#### Provided data

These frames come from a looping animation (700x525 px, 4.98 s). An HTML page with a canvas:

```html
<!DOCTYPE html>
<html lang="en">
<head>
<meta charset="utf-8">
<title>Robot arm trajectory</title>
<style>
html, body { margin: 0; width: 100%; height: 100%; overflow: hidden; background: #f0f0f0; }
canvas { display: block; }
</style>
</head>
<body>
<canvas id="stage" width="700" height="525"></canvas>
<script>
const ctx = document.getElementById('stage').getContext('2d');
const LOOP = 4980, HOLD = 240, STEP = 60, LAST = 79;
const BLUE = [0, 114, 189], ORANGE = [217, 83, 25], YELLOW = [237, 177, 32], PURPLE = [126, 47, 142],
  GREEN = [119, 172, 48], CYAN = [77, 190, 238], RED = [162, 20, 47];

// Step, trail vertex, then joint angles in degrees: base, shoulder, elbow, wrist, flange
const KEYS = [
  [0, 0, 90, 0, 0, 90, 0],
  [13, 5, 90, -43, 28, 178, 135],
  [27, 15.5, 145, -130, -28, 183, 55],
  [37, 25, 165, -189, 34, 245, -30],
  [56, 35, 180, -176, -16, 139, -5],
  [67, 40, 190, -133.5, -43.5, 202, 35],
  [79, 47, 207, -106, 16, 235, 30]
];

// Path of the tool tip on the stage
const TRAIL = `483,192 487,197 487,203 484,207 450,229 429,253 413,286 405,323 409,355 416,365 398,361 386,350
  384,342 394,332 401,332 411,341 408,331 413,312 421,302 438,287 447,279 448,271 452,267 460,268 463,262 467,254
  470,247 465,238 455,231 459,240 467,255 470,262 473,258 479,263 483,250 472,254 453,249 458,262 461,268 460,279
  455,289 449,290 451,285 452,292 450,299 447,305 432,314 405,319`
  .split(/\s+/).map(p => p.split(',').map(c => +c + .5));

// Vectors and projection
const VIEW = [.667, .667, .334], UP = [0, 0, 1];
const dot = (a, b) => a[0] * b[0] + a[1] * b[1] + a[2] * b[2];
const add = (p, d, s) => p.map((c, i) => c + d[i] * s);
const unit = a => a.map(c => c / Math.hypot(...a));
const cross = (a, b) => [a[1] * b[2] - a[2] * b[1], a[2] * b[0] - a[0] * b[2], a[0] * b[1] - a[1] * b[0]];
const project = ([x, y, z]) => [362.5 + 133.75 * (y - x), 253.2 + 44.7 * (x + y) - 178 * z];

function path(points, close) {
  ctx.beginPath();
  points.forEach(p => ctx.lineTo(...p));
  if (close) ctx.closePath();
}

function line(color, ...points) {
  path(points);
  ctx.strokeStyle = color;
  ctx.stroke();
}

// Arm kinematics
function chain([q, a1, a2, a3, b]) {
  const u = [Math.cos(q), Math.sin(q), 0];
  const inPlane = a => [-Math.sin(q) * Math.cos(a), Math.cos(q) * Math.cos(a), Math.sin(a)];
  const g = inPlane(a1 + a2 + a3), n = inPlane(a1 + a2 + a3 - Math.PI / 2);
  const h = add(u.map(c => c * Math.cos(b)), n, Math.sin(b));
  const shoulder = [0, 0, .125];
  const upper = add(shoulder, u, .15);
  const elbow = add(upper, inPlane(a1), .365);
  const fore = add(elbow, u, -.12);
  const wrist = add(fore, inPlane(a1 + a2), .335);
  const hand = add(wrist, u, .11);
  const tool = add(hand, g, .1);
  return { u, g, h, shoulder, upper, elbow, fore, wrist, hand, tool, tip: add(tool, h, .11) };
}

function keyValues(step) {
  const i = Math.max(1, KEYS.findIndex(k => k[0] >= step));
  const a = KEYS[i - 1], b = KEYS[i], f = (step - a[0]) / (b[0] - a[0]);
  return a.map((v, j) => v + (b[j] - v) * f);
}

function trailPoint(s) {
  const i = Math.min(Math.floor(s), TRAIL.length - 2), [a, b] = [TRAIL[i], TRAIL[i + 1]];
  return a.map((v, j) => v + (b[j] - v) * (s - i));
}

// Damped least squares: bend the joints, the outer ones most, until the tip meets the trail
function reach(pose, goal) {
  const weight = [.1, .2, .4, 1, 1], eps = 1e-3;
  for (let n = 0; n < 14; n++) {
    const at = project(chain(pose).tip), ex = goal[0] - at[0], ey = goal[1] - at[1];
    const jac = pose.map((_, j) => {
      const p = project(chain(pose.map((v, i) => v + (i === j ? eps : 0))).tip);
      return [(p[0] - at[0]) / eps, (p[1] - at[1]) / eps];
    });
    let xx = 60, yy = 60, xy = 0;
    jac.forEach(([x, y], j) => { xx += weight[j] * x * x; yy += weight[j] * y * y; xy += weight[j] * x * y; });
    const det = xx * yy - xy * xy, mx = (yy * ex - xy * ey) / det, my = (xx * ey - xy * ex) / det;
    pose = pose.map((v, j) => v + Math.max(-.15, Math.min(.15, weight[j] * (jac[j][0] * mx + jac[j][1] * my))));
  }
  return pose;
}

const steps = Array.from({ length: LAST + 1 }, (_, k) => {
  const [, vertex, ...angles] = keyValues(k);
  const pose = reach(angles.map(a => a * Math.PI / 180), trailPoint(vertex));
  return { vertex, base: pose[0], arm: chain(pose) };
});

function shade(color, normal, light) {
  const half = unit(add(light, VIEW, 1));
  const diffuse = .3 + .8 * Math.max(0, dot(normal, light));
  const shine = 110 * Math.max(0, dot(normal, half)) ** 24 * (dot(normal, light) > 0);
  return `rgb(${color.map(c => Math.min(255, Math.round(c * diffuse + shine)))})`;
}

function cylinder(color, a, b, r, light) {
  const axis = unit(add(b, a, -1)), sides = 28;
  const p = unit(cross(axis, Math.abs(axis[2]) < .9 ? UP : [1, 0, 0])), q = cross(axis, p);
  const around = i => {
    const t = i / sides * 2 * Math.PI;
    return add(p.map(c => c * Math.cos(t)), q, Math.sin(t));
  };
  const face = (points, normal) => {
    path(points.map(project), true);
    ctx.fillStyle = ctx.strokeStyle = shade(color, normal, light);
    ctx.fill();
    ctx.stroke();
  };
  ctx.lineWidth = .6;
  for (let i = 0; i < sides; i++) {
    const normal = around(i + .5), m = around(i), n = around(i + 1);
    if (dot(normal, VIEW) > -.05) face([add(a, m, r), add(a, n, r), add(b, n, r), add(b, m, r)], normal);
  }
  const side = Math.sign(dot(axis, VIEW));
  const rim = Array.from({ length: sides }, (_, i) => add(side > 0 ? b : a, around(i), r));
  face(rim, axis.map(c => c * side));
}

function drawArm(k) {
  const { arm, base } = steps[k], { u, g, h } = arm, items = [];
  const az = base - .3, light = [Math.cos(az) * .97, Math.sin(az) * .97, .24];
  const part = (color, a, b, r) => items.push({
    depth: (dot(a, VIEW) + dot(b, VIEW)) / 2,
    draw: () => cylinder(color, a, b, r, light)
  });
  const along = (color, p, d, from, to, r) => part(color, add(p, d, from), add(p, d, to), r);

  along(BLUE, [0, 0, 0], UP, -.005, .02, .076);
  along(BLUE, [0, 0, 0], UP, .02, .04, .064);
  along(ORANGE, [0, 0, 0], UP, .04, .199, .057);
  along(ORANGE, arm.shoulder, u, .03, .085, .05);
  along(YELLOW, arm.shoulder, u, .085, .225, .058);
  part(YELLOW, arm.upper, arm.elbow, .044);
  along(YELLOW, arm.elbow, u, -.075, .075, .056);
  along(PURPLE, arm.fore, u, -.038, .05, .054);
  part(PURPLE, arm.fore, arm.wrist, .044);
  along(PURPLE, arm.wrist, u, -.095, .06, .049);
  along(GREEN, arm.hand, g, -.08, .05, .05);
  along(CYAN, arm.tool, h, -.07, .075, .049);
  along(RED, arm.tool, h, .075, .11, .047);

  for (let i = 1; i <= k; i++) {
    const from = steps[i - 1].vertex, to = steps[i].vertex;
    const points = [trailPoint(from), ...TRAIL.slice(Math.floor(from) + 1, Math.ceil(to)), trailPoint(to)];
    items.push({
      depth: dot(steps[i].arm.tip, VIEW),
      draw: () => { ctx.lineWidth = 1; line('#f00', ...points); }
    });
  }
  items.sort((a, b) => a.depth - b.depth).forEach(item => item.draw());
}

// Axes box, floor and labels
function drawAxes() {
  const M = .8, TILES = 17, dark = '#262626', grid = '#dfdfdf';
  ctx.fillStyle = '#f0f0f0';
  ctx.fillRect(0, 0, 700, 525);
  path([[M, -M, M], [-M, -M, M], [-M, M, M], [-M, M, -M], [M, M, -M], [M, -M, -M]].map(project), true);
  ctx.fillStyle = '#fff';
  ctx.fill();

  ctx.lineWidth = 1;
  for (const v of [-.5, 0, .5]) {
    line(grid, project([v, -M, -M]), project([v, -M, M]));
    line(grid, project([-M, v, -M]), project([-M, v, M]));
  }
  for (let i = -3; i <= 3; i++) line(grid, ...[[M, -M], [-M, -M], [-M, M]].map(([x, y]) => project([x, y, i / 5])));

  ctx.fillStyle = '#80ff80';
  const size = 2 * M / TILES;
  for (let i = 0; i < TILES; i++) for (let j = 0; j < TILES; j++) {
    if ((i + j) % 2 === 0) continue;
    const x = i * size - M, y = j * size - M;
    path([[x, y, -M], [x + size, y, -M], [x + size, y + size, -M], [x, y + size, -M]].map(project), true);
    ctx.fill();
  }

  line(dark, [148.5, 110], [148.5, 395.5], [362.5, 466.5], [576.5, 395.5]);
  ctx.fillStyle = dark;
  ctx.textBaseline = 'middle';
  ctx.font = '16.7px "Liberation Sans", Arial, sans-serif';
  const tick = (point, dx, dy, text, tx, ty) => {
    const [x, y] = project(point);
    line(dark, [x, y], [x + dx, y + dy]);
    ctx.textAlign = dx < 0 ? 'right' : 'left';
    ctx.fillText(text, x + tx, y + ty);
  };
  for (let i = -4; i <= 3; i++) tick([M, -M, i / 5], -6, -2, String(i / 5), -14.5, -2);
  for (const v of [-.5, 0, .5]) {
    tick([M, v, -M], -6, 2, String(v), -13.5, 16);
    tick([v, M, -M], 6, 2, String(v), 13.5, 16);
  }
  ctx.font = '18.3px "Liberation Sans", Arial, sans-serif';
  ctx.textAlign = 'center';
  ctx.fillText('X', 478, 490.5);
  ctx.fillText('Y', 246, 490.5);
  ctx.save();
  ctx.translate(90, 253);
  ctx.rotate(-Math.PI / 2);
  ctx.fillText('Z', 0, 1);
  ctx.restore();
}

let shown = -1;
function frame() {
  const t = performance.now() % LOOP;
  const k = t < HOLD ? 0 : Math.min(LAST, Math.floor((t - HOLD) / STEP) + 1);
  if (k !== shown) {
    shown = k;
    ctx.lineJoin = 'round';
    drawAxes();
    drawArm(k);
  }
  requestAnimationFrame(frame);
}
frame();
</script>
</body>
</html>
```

########

_What you have to do_
Extract every line containing the string "function" from the data above.

_Answer to this task_
function path(points, close) {
function line(color, ...points) {
function chain([q, a1, a2, a3, b]) {
function keyValues(step) {
function trailPoint(s) {
function reach(pose, goal) {
function shade(color, normal, light) {
function cylinder(color, a, b, r, light) {
function drawArm(k) {
function drawAxes() {
function frame() {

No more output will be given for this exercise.